In a week or two, Marianne and he were quietly and unostentatiously married, according to the short and simple ceremony of their church, by their friend and pastor, Dr. The only remark he made regarded their youth, for she still wanted some months of eighteen, and he as many of twenty-one. Yet they seemed so loving and devoted, and he knew him to be so talented, so virtuous, and honourable, and she amid her blushes looked so beautiful, that as he bade Heaven bless them, there was a warmth and kindness in his benignant smile, as if they had been his own children.
(To be concluded in our next.)
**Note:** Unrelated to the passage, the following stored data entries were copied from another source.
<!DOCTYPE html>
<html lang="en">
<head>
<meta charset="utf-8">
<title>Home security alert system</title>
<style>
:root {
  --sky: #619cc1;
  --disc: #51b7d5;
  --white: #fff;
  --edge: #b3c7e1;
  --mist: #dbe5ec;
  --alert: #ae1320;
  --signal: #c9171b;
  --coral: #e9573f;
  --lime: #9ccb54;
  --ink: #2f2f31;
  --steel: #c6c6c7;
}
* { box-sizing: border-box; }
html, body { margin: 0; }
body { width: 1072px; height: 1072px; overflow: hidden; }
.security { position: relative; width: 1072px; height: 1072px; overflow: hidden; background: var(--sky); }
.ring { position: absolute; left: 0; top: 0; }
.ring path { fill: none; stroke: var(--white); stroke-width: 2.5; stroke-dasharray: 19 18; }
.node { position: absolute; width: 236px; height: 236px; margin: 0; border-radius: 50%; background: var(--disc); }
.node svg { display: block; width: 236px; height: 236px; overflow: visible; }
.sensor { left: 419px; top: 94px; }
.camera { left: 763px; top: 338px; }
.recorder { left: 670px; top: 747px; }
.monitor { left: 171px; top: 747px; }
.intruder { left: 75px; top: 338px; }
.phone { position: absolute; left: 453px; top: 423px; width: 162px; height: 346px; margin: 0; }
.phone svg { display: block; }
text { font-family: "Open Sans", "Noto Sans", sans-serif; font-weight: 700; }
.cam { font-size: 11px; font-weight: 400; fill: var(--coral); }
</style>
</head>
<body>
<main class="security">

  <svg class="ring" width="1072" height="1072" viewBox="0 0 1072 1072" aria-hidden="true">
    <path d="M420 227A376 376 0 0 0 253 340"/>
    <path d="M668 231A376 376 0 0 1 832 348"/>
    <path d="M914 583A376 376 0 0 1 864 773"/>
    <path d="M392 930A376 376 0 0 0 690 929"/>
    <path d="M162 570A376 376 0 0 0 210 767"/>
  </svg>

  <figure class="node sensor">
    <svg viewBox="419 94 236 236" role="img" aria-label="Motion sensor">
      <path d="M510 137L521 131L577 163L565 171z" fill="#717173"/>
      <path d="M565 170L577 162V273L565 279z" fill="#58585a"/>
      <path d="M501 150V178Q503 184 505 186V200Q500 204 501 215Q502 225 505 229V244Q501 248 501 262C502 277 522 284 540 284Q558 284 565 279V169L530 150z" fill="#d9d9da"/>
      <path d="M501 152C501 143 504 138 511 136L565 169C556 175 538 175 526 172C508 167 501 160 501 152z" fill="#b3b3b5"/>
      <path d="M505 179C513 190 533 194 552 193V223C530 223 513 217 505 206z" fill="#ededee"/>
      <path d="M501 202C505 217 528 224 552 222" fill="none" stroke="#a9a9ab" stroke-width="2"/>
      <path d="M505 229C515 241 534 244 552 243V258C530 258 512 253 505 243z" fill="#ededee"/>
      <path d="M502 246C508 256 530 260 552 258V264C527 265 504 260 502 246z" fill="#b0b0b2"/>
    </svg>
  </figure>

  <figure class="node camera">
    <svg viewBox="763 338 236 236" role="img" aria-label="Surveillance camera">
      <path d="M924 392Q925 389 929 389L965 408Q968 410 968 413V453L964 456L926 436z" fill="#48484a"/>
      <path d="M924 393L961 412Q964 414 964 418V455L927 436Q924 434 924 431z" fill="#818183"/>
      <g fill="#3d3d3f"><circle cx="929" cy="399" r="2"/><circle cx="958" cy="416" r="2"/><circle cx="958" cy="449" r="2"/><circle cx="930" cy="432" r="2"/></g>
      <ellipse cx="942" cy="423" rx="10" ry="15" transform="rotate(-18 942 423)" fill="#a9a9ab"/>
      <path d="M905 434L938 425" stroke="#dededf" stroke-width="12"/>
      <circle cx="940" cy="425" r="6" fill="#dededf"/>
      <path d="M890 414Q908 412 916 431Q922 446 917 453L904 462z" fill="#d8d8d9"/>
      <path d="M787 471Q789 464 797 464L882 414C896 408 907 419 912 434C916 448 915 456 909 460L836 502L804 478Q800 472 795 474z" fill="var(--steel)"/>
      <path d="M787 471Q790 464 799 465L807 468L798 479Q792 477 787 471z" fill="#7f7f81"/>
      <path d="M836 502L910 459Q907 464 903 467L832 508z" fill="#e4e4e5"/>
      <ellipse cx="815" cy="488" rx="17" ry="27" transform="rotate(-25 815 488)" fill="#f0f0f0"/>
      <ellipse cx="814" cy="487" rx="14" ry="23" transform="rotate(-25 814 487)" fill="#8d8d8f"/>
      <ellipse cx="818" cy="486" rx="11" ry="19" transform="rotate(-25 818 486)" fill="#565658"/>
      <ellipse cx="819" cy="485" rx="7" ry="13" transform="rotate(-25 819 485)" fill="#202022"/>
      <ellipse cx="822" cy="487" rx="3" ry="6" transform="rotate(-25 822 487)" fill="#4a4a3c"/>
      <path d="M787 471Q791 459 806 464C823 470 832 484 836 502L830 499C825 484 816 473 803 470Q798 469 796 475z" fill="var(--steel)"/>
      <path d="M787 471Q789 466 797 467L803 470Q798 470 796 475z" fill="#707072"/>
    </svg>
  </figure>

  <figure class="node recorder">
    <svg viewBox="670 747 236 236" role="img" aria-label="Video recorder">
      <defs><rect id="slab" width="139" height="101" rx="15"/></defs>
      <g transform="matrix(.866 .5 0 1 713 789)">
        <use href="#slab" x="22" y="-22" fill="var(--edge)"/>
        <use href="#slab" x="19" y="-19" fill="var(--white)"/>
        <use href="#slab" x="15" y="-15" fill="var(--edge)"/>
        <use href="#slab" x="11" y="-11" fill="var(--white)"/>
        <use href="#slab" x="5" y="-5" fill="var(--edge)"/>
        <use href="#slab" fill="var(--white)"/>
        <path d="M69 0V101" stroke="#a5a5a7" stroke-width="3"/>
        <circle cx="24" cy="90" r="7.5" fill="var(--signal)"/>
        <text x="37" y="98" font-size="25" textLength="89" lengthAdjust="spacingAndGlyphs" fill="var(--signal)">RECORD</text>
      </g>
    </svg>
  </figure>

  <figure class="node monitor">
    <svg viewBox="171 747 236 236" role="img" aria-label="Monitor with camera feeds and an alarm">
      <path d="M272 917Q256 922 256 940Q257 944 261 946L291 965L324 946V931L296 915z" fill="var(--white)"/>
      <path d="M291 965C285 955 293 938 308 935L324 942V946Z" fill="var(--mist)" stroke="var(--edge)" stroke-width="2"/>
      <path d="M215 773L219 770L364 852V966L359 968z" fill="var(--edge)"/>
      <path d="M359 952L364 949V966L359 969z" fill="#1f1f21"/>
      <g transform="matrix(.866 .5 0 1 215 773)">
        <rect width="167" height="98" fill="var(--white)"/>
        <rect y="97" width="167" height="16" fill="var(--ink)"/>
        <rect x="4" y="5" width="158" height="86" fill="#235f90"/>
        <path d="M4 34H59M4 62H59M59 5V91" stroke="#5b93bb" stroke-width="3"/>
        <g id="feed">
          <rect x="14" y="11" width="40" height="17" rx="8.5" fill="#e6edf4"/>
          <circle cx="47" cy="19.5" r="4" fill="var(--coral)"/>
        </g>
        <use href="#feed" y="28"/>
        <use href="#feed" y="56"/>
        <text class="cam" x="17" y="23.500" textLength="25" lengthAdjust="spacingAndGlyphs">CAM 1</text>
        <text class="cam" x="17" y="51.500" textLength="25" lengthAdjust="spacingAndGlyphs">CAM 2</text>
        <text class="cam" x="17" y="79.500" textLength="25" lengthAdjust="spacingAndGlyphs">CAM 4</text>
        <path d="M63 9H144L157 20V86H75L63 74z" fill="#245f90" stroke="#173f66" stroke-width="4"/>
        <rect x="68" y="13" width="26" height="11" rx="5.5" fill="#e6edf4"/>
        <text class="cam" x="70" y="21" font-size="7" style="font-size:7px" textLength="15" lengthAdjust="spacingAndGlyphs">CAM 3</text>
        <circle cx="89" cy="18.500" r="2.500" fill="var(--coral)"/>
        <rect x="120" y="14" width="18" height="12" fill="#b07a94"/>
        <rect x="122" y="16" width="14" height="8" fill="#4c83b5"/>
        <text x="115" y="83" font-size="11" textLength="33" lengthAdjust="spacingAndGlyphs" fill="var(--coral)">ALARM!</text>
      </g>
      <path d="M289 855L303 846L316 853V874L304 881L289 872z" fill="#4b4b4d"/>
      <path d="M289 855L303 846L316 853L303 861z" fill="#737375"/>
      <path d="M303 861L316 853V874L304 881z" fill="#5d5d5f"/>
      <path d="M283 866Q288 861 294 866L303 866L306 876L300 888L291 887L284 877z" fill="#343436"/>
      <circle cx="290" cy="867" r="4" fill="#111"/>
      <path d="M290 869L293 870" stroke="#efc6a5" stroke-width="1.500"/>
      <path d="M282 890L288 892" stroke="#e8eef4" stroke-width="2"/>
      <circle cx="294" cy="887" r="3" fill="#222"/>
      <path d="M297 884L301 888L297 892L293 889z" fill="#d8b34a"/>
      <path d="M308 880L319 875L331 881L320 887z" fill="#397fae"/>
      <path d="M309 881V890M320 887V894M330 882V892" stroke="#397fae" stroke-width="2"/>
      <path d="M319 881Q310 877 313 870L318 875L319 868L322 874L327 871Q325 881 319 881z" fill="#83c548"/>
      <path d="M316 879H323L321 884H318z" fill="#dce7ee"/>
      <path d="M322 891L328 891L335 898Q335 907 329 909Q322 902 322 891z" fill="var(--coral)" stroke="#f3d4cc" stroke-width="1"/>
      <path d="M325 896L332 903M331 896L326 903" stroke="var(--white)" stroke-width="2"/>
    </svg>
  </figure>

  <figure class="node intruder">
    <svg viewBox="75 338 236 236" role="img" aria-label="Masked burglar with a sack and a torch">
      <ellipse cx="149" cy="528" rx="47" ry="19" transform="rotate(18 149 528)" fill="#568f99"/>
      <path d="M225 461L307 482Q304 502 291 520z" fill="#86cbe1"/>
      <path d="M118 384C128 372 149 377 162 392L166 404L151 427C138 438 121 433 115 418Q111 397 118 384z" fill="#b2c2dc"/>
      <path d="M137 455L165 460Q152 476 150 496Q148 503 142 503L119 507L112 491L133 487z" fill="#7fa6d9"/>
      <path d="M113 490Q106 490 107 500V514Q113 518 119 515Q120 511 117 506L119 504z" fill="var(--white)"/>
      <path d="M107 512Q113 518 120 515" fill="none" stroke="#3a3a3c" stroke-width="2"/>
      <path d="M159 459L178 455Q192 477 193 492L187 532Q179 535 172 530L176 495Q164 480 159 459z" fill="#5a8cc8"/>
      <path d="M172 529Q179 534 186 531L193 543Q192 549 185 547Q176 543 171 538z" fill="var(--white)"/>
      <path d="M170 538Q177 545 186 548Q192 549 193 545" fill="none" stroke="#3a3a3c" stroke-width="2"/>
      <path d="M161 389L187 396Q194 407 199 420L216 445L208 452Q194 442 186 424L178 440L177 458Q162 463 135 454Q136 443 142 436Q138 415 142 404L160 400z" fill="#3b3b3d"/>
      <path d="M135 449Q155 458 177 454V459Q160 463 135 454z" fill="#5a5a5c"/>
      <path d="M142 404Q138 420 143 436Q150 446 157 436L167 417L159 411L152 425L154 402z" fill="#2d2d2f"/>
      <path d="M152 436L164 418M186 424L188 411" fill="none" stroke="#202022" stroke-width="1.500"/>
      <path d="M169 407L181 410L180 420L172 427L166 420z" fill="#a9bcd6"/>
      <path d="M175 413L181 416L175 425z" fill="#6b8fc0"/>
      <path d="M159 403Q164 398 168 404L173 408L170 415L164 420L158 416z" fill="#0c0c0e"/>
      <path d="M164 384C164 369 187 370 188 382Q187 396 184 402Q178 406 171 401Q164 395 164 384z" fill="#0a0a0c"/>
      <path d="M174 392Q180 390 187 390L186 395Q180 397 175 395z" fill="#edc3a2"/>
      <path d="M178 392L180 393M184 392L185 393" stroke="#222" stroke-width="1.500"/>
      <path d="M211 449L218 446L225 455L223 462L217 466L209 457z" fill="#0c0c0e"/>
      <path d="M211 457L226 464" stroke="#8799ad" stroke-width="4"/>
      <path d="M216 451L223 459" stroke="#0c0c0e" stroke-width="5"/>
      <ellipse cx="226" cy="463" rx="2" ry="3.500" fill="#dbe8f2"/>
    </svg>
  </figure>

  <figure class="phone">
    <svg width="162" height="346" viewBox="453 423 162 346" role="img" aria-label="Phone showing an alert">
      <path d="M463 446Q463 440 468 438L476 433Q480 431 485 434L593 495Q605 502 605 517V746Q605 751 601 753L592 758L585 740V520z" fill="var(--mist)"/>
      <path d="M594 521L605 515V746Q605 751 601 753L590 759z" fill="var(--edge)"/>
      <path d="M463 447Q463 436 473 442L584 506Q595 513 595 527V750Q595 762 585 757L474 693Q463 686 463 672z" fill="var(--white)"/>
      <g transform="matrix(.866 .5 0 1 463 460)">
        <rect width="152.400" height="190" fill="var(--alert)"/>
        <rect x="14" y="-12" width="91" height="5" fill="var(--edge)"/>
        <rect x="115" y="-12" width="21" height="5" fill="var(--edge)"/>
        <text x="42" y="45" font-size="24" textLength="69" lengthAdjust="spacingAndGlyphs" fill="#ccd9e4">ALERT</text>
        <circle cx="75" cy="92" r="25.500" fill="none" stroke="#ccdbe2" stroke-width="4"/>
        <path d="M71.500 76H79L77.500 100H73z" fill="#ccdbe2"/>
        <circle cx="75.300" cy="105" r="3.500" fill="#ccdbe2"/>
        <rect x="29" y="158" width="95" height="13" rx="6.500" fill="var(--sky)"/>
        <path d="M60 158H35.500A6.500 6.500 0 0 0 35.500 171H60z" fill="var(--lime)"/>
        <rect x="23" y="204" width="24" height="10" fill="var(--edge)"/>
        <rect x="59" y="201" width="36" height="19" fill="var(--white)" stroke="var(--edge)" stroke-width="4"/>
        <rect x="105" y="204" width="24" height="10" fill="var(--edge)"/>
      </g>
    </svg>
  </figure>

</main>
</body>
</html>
Using the word dog as the Turks and Persians do when they say, “ dog of a Jew," or " dog of a Christian,” we take leave to style the lap-dog the dog of dogs, in order to inark the antipathy we bear to the most intolerable variety of the canine species. We assert with the utmost deliberation and solemnity, that we would infinitely prefer to have the country over-run again with bears and wolves, as it was in the days of the Heptarchy, than infested, as it now is under the House of Hanover, with those venomous little domestic nuisances, yclept lapdogs. The bear and the wolf were only to be met with in the woods and wilds, where it was a man's own fault if he went to meet them ; but the lap-dog is a wild-beast which you must fly to the woods and wilds to avoid, for he haunts the drawing-room and the boudoir ; the hearthrug is his jungle; the sofa his lair; he maketh his den of embroidered cushions, and “ imitates the action of the tiger," even in the soft situation from which he derives his name. More lively by many degrees is our dread of a London lap-dog than of a Bengal tiger. A general battue of the race of pugs and poodles, Shocks, Snaps, and Fidos, would be a splendid service to the public ; and if the British sportsman is a patriot, this hint will not be given in vain. Hitherto, the diminutive size of this ferocious animal has screened him from the stroke of justice; but it ought to protect him no longer. The flea is minuter a great deal, yet chambermaids are expressly commissioned to make war upon the flea, and extirpate it from bed and blanket. In fact, the smaller a mischievous creature is, the more difficult is it to guard against its attacks, and it is consequently formidable in an inverse proportion to its corporal dimensions. There is nothing so spiteful as the lap-dog; in no animal in creation are all the bad passions so completely developed or so shockingly conspicuous. Rancour, envy, jealousy, treachery, are amongst its “minor morals,”—the smallest graces of its character. It possesses a forty-spinster power of malice and all uncharitableness.
To give a mythological account of the origin of the breed, we should suppose the first lap-dog to have been the pet of those three virulent old maids, the Furies, and to have followed their heels, with a collar of snakes round its pretty neck, as its odious decendants wear pink ribbons. Perhaps the " Stygian pug,” kept by the great wizard Agrippa, was the identical darling of Miss Tisiphone and her sisters. Or, it is easy to conceive Cerberus to have been the Fido of Queen Proserpine, and a charming little dear no doubt he was, sporting about the Pandemonian drawing-room, and occasionally drawing “iron tears down Pluto's cheek,” by snapping at his sable majesty's nose, or biting his royal thumb.
We never see a lady and her lap-dog without thinking of Beauty and the Beast. It is observable that dogs of this description are actually prized for their ill-temper, for the fierceness of their bark,
*" Agrippa kept a Styrian pug.”-HUDIBRAS.